Lines with the string "WHITE" are to be identified in the listing and copied.

#### RECORDS SHOWN ####

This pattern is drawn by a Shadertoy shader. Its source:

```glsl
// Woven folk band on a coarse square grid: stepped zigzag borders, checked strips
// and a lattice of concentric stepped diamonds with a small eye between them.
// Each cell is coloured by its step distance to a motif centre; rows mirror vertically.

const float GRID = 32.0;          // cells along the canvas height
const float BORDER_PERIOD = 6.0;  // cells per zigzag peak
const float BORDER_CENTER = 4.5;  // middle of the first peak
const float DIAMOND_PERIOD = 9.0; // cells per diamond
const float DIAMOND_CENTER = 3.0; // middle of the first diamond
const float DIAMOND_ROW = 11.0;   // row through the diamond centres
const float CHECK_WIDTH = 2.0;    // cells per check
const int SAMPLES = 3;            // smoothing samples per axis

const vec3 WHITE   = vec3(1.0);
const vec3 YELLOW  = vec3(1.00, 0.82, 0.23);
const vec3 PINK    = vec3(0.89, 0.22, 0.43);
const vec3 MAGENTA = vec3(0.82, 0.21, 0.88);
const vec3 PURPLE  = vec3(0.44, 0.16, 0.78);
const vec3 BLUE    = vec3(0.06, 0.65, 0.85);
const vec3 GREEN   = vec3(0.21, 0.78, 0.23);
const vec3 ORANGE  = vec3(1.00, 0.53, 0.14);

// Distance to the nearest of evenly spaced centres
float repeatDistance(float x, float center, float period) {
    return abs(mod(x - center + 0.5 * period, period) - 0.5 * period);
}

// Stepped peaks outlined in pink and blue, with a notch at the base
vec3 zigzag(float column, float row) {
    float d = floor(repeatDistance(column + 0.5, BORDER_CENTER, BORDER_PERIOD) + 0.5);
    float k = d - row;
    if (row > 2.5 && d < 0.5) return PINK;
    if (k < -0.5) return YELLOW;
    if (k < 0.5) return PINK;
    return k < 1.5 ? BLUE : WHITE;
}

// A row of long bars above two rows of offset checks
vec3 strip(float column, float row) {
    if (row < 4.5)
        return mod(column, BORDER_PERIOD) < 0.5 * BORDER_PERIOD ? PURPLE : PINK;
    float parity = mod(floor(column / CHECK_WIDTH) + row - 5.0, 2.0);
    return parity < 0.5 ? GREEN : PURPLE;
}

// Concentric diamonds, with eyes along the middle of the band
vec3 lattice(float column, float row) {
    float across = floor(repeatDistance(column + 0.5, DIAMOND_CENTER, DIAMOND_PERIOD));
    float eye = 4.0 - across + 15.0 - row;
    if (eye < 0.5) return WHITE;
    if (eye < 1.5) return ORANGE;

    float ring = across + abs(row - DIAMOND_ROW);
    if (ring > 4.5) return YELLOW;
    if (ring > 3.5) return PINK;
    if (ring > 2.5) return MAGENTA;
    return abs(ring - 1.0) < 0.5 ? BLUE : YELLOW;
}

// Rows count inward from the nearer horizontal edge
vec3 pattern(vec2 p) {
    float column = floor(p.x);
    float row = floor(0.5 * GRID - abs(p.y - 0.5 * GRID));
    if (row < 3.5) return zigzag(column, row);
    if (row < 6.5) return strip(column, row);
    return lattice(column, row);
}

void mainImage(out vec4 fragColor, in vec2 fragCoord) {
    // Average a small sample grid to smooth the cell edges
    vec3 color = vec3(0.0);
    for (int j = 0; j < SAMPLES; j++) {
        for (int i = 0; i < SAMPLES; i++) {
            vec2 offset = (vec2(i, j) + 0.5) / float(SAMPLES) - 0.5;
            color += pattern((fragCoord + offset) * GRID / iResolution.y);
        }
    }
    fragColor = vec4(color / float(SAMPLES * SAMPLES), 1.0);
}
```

####

WRITTEN ANSWER:
const vec3 WHITE   = vec3(1.0);
    return k < 1.5 ? BLUE : WHITE;
    if (eye < 0.5) return WHITE;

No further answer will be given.